Finally, a word about heel slippage. Don’t think that just because your heel slips a little that your shoes are too big (obviously, the term “a little” can be subjective, so use your best judgment). Some shoes have really stiff soles, and they’ll need a little breaking in before they feel right (this is mostly true for slip-ons, such as double monks and loafers). If they slip just a tiny bit, but everything else above checks in nicely, then trust that you probably have the right size. 

How To Size Shoes

If you’re anything like me, you buy most of your clothes online. It’s easy, convenient, and a great way to comparison shop. The problem, of course, is that you can’t try things on, so you don’t know how things will fit before they arrive. Most of us just hit checkout and pray for the best. 

With shoes, things can be especially dicey. They need to fit right, but it’s not always so obvious whether they do when you try them on. You can walk around a bit to see if they’re comfortable, but comfort is subjective (especially when you really, really like the style and they were on sale). Plus, shoes often need a breaking in period to feel just-right anyway. Which is why it’s not that surprising when you hear about guys spending a pretty penny on a nice shoe collection, only to find out a year or two later that they bought everything in the wrong size. 

So, to avoid that, here’s a quick and dirty guide on how shoes should fit. From the basics to the less-known pointers. 

Figure Out Your True Size

As Jesse noted, if you’ve never been professionally measured with a Brannock device, the chances that you know your real size are slim. Most guys assume they’re whatever size they picked for sneakers in high school, but sneakers are sized differently than dress shoes, and most are very cushy. Which means, if you’re a half size off, it might not be a big deal. Dress shoes, on the other hand, are a lot less forgiving, so you need to know your true size. To find it, go somewhere like Nordstrom to get measured. 

Once you know your true size, you can use that as a baseline for getting sizing advice.

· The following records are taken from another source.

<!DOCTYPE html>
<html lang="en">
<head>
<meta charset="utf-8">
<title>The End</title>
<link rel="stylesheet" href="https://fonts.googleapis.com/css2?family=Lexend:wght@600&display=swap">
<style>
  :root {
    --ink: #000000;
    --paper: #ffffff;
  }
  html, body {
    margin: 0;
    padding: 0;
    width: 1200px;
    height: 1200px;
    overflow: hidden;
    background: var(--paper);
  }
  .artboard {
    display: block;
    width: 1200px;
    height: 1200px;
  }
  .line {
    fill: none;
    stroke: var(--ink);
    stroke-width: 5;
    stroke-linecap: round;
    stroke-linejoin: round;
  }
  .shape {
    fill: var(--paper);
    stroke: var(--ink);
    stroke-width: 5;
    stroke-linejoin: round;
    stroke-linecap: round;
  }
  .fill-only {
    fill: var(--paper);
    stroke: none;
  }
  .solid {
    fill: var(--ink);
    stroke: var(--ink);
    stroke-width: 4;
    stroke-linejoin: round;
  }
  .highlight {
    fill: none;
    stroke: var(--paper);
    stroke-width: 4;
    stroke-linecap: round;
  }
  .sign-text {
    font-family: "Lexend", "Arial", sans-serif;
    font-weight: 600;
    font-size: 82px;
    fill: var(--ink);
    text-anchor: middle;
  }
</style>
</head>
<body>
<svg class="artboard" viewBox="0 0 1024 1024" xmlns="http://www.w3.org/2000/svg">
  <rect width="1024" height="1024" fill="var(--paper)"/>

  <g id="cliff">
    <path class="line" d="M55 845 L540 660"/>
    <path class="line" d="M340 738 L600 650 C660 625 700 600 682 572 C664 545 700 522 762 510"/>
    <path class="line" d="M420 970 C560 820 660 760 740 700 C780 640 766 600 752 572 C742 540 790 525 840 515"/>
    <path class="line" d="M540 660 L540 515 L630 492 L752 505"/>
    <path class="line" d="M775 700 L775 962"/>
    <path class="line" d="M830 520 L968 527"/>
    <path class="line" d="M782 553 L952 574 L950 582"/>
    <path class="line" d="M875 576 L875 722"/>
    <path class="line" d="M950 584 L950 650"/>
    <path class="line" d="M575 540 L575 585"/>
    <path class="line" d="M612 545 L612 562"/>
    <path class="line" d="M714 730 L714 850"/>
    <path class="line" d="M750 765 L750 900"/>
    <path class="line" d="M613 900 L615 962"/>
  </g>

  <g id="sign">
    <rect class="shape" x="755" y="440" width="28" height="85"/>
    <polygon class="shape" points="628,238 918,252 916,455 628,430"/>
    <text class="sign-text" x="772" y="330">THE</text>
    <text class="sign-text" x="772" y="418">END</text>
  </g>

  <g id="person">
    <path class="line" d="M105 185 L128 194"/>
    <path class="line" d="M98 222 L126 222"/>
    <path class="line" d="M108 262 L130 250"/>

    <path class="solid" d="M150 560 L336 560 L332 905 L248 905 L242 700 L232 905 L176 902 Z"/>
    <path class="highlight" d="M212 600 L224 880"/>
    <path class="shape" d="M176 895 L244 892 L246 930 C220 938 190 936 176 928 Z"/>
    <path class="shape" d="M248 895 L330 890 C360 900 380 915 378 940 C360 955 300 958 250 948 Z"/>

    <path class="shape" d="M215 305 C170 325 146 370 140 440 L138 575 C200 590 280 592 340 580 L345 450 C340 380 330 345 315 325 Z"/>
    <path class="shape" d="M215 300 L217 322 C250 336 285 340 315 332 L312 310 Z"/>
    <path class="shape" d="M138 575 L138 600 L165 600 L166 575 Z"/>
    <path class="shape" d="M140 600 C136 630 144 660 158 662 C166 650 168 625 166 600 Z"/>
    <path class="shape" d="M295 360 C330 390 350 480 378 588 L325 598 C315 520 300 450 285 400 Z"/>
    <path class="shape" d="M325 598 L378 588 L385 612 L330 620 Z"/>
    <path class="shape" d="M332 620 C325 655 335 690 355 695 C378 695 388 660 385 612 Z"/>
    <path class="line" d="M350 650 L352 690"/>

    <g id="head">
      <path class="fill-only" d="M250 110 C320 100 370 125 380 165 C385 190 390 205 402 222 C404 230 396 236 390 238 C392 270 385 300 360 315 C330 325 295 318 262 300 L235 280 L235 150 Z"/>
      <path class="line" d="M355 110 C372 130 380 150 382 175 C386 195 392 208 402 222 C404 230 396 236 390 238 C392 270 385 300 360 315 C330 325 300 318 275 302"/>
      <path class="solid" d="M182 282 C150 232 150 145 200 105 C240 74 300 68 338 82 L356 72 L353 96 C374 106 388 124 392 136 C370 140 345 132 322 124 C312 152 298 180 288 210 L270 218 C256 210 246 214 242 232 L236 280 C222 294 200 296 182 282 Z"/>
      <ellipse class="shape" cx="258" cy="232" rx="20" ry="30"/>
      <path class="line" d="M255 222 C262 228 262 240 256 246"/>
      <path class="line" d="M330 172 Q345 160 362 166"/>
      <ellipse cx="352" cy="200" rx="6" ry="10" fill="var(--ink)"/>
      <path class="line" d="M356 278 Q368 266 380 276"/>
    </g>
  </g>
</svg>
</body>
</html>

If you’re buying from a store, ask a sales rep; if you’re shopping on eBay, turn to StyleForum (where there’s a wealth of advice in the archives). Remember: different shoes fit differently, so sometimes you’ll have to size up or down (although, most dress shoes do fit true-to-size). 

The Basics of Fit

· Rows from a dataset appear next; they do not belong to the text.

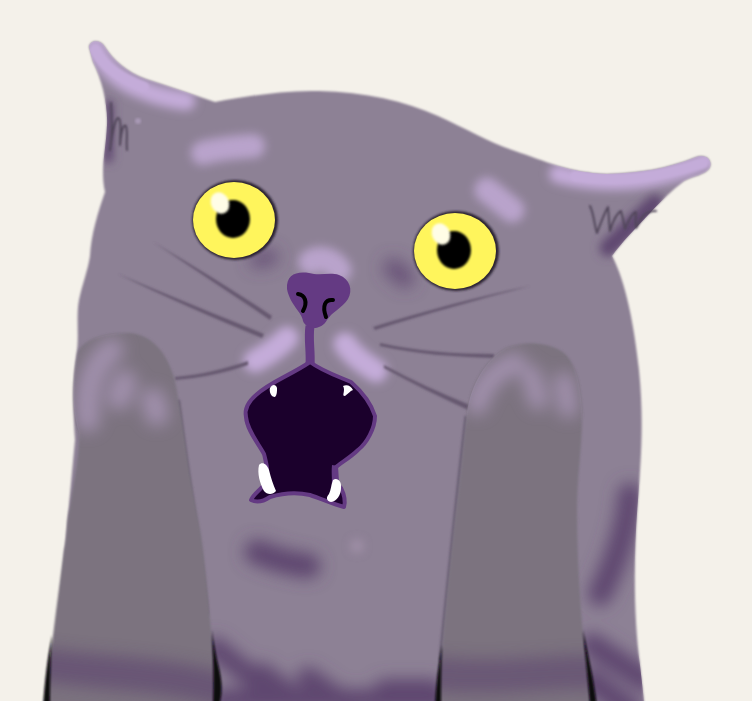
<!DOCTYPE html>
<html lang="en">
<head>
<meta charset="utf-8">
<title>Shocked cat</title>
<style>
:root{--paper:#f4f1ea;--fur:#8d8195;--paw:#7b737f;--lilac:#c4acd9;--plum:#5f4770;--nose:#643a83;--mouth:#1b002c;--eye:#fff55c;--ink:#000;--whisker:#66596f}
html,body{margin:0;height:100%;overflow:hidden;background:var(--paper)}
svg{display:block;width:752px;height:701px}
.fur{fill:var(--fur)}
.paw{fill:var(--paw)}
.light{stroke:var(--lilac);fill:none;stroke-linecap:round}
.shade{stroke:var(--plum);fill:none;stroke-linecap:round}
.whiskers{fill:var(--whisker)}
.scribble{fill:none;stroke:#51465a;stroke-width:2;stroke-linecap:round;stroke-linejoin:round}
.tooth{fill:#fff}
</style>
</head>
<body>
<svg viewBox="0 0 752 701" role="img" aria-label="Grey cat with its paws on its cheeks and its mouth wide open">
<defs>
<filter id="edge" x="-10%" y="-10%" width="120%" height="120%"><feGaussianBlur stdDeviation="1"/></filter>
<filter id="soft" filterUnits="userSpaceOnUse" x="0" y="0" width="752" height="760"><feGaussianBlur stdDeviation="5"/></filter>
<filter id="haze" filterUnits="userSpaceOnUse" x="0" y="0" width="752" height="760"><feGaussianBlur stdDeviation="8"/></filter>
<path id="body-shape" d="M89 47C90 40 100 39 105 47C113 60 127 72 146 79C170 87 192 94 215 102C245 97 280 90 319 91C365 92 405 101 438 116C465 128 490 143 515 151C545 161 570 173 607 174C640 173 666 169 696 157C706 153 714 161 709 169C704 175 694 176 684 181C672 190 660 202 648 215C635 229 622 242 612 256C626 282 634 325 639 370C644 420 641 460 638 500C633 560 634 620 640 665L645 710H50L75 440C73 410 72 385 77 350C79 335 76 315 79 300C82 285 88 270 90 256C91 235 98 212 105 192C100 170 106 150 107 125C108 105 102 80 93 62Z"/>
<path id="left-paw-shape" d="M46 710C49 660 57 605 64 550C68 535 66 520 70 508C74 480 80 455 79 432C71 408 73 375 78 352C84 338 107 333 130 333C152 335 166 352 174 377C180 405 185 440 189 470C195 505 201 530 203 550C208 590 212 640 217 710Z"/>
<path id="right-paw-shape" d="M437 710C443 640 449 570 456 512C461 475 464 440 467 412C471 385 485 360 506 348C525 340 550 342 564 353C577 365 580 385 582 408C583 440 577 475 577 510C577 570 582 640 591 710Z"/>
<clipPath id="body-clip"><use href="#body-shape"/></clipPath>
<clipPath id="left-paw-clip"><use href="#left-paw-shape"/></clipPath>
<clipPath id="right-paw-clip"><use href="#right-paw-shape"/></clipPath>
<g id="eye">
<ellipse cx="1" cy="0" rx="43" ry="40" fill="#2c2433" filter="url(#edge)"/>
<ellipse rx="41" ry="38" fill="var(--eye)"/>
<ellipse cx="-1" cy="-1" rx="17" ry="19" fill="var(--ink)" filter="url(#edge)"/>
<ellipse cx="-14" cy="-17" rx="9" ry="11" fill="#fffde6" transform="rotate(-25 -14 -17)" filter="url(#edge)"/>
</g>
</defs>

<rect width="752" height="701" fill="var(--paper)"/>

<g id="body">
<use href="#body-shape" class="fur" filter="url(#edge)"/>
<g clip-path="url(#body-clip)">
<g id="ears">
<g filter="url(#soft)" class="light">
<path d="M95 46C106 72 125 84 146 91C162 98 174 99 186 101" stroke-width="19"/>
<path d="M558 174C590 183 635 184 665 175C685 170 695 166 708 160" stroke-width="18"/>
</g>
<path d="M95 50C104 69 124 79 144 87M575 176C610 182 650 180 703 163" class="light" stroke-width="10" filter="url(#edge)"/>
<g class="shade" filter="url(#soft)">
<path d="M108 105V158" stroke-width="10"/>
<path d="M608 248L655 203" stroke-width="17"/>
</g>
</g>
<g id="dark-fur" class="shade" filter="url(#haze)">
<path d="M630 495C628 530 612 570 600 594" stroke-width="24"/>
<path d="M592 645L645 680M590 680L630 710" stroke-width="24"/>
<path d="M215 648L262 686M262 674L300 702M308 678L345 704M385 690H432M220 700H440" stroke-width="22"/>
</g>
</g>
</g>

<g id="ear-scribbles" class="scribble" filter="url(#edge)">
<path d="M111 103C112 120 112 136 110 150C112 135 114 120 118 118C122 118 120 136 120 145C121 133 123 123 126 126C128 132 126 142 127 150"/>
<path d="M590 206C594 214 594 224 597 233C601 222 605 212 608 207C609 216 609 224 610 231C613 221 617 213 621 211C623 218 624 223 625 229C629 219 632 213 636 212C636 218 635 224 636 228C641 218 645 210 656 211"/>
</g>
<circle cx="138" cy="121" r="3" fill="#a797b4" filter="url(#edge)"/>

<g id="fur-patches">
<g class="light" filter="url(#soft)" opacity=".8">
<path d="M203 153C220 148 238 147 253 146" stroke-width="24"/>
<path d="M487 190L512 210" stroke-width="25"/>
<path d="M311 262C322 256 333 261 339 270" stroke-width="25"/>
</g>
<g class="light" filter="url(#soft)">
<path d="M255 361C267 355 278 347 287 338" stroke-width="23"/>
<path d="M345 344C352 355 363 363 376 371" stroke-width="23"/>
</g>
<g class="shade" filter="url(#haze)">
<path d="M257 552C276 560 292 564 308 566" stroke-width="25"/>
<path d="M393 268L405 278" stroke-width="20" opacity=".75"/>
<path d="M258 260L270 257" stroke-width="17" opacity=".75"/>
</g>
<circle cx="357" cy="546" r="6" fill="#a493ac" filter="url(#soft)"/>
</g>

<g id="whiskers" class="whiskers" filter="url(#edge)">
<path d="M153 242C192 265 235 291 272 316L270 320C235 296 194 269 153 242Z"/>
<path d="M118 274C165 294 220 316 264 334L262 338C216 319 165 297 118 274Z"/>
<path d="M175 377C200 375 225 369 248 361L248 365C225 373 200 378 175 380Z"/>
<path d="M373 327C425 311 480 296 530 286C480 299 425 314 375 330Z"/>
<path d="M380 343C415 351 455 354 494 354V358C455 357 415 354 380 346Z"/>
<path d="M384 365C412 380 440 393 470 405L468 410C440 397 411 383 384 368Z"/>
</g>

<g id="eyes">
<use href="#eye" transform="translate(234 220)"/>
<use href="#eye" transform="translate(455 251)"/>
</g>

<g id="nose">
<path d="M310 326C308 340 311 350 310 365" fill="none" stroke="var(--nose)" stroke-width="9"/>
<path d="M287 289C286 275 296 271 309 273C320 276 330 272 339 275C350 279 353 290 348 299C342 308 332 312 327 320C322 330 307 331 303 321C302 312 290 305 287 289Z" fill="var(--nose)"/>
<path d="M298 294C305 295 308 302 303 311M333 300C325 299 322 306 326 317" fill="none" stroke="var(--ink)" stroke-width="4" stroke-linecap="round"/>
</g>

<g id="mouth">
<path d="M310 362C322 371 337 376 351 382C360 390 371 403 375 416C375 428 367 443 358 450C350 458 340 463 335 468C334 478 336 484 341 488C344 494 346 500 344 507C332 504 322 499 310 495C297 492 283 493 270 497C264 501 257 503 251 500C254 493 262 489 266 482C269 472 266 462 264 454C258 443 247 430 246 417C244 408 249 401 256 395C270 382 291 375 310 362Z" fill="var(--mouth)" stroke="var(--nose)" stroke-width="4" stroke-linejoin="round"/>
<path d="M332 465C331 474 333 482 331 490L339 482L338 466Z" fill="var(--nose)"/>
<g id="teeth" class="tooth">
<path d="M270 388C272 384 276 384 277 388C277 392 277 395 275 397C271 397 269 392 270 388Z"/>
<path d="M343 386C347 384 351 386 353 390C350 391 348 394 345 396C341 396 346 391 343 386Z"/>
<path d="M259 465C262 461 267 464 269 470C271 478 273 484 276 491C273 495 267 495 264 491C260 484 257 473 259 465Z"/>
<path d="M333 480C337 477 342 481 341 488C341 495 337 501 331 502C326 501 326 497 329 494C331 490 331 485 333 480Z"/>
</g>
</g>

<g id="paws">
<g id="left-paw">
<path d="M178 400C188 480 202 560 207 615" fill="none" stroke="#6b6074" stroke-width="4" filter="url(#edge)"/>
<use href="#left-paw-shape" class="paw" filter="url(#edge)"/>
<g clip-path="url(#left-paw-clip)">
<g class="light" filter="url(#haze)" opacity=".5">
<path d="M88 420C84 388 94 362 112 350" stroke-width="24"/>
<path d="M125 382L119 398M153 400L157 414" stroke-width="24"/>
</g>
<path d="M45 665C100 674 160 672 222 690" class="shade" stroke-width="34" filter="url(#haze)" opacity=".65"/>
</g>
</g>
<g id="right-paw">
<path d="M466 416C456 500 446 600 440 660" fill="none" stroke="#6b6074" stroke-width="3" filter="url(#edge)"/>
<use href="#right-paw-shape" class="paw" filter="url(#edge)"/>
<g clip-path="url(#right-paw-clip)">
<g class="light" filter="url(#haze)" opacity=".5">
<path d="M477 404C482 385 496 370 515 363" stroke-width="22"/>
<path d="M531 375L538 400M564 382L568 408" stroke-width="20"/>
</g>
<path d="M435 674C490 680 540 672 595 672" class="shade" stroke-width="34" filter="url(#haze)" opacity=".6"/>
</g>
</g>
<g id="paw-edges" fill="#0b0710" filter="url(#edge)">
<path d="M52 635C47 660 45 680 43 706H50C50 680 51 655 52 635Z"/>
<path d="M212 630C213 655 214 680 213 706H219C224 690 221 675 217 660C215 650 213 640 212 630Z"/>
<path d="M442 645C438 665 436 685 435 706H441C441 685 441 665 442 645Z"/>
<path d="M583 630C585 655 588 680 590 706H597C594 680 588 655 583 630Z"/>
</g>
</g>
</svg>
</body>
</html>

As you know, shoes are sized by length and width. Let’s start with length. Except for certain slip-ons, there should always be a bit of space between the ends of your shoes and your toes, which means if your toes are butting up against the shoe, you need to size up in length. Similarly, make sure the ball of your feet match up with the ball of the shoe. 

Width, as we’ve mentioned, is more about the total circumference of the shoe, as measured around the ball, rather than just the width itself. So if your shoes feel tight at the sides or top, then size up in width. Remember: leather breaks in pretty easily, so don’t worry if they’re a touch snug. They just shouldn’t feel painful when you walk.

The Most Obvious Giveaways

Perhaps the best way to tell if your shoes fit is by seeing how the eyelets look when you lace them up. If the eyelets are really far apart, like you see above, then you’ll need to size up (most likely in width). If they come crashing together, then you’ll need to size down. 

Additionally, check to see where your shoes bend as you walk. Proper fitting shoes should flex pretty close to where your foot naturally flexes. If you see the creasing creep up too close to the toes, you’ll want to size down (this is easiest to tell on cap toe shoes, where the creases should never cross into the cap itself). If the leather is cutting into your foot as it bends, then you’ll want to size up. 

A Note About Heel Slippage 

Finally, a word about heel slippage. Don’t think that just because your heel slips a little that your shoes are too big (obviously, the term “a little” can be subjective, so use your best judgment). Some shoes have really stiff soles, and they’ll need a little breaking in before they feel right (this is mostly true for slip-ons, such as double monks and loafers). If they slip just a tiny bit, but everything else above checks in nicely, then trust that you probably have the right size.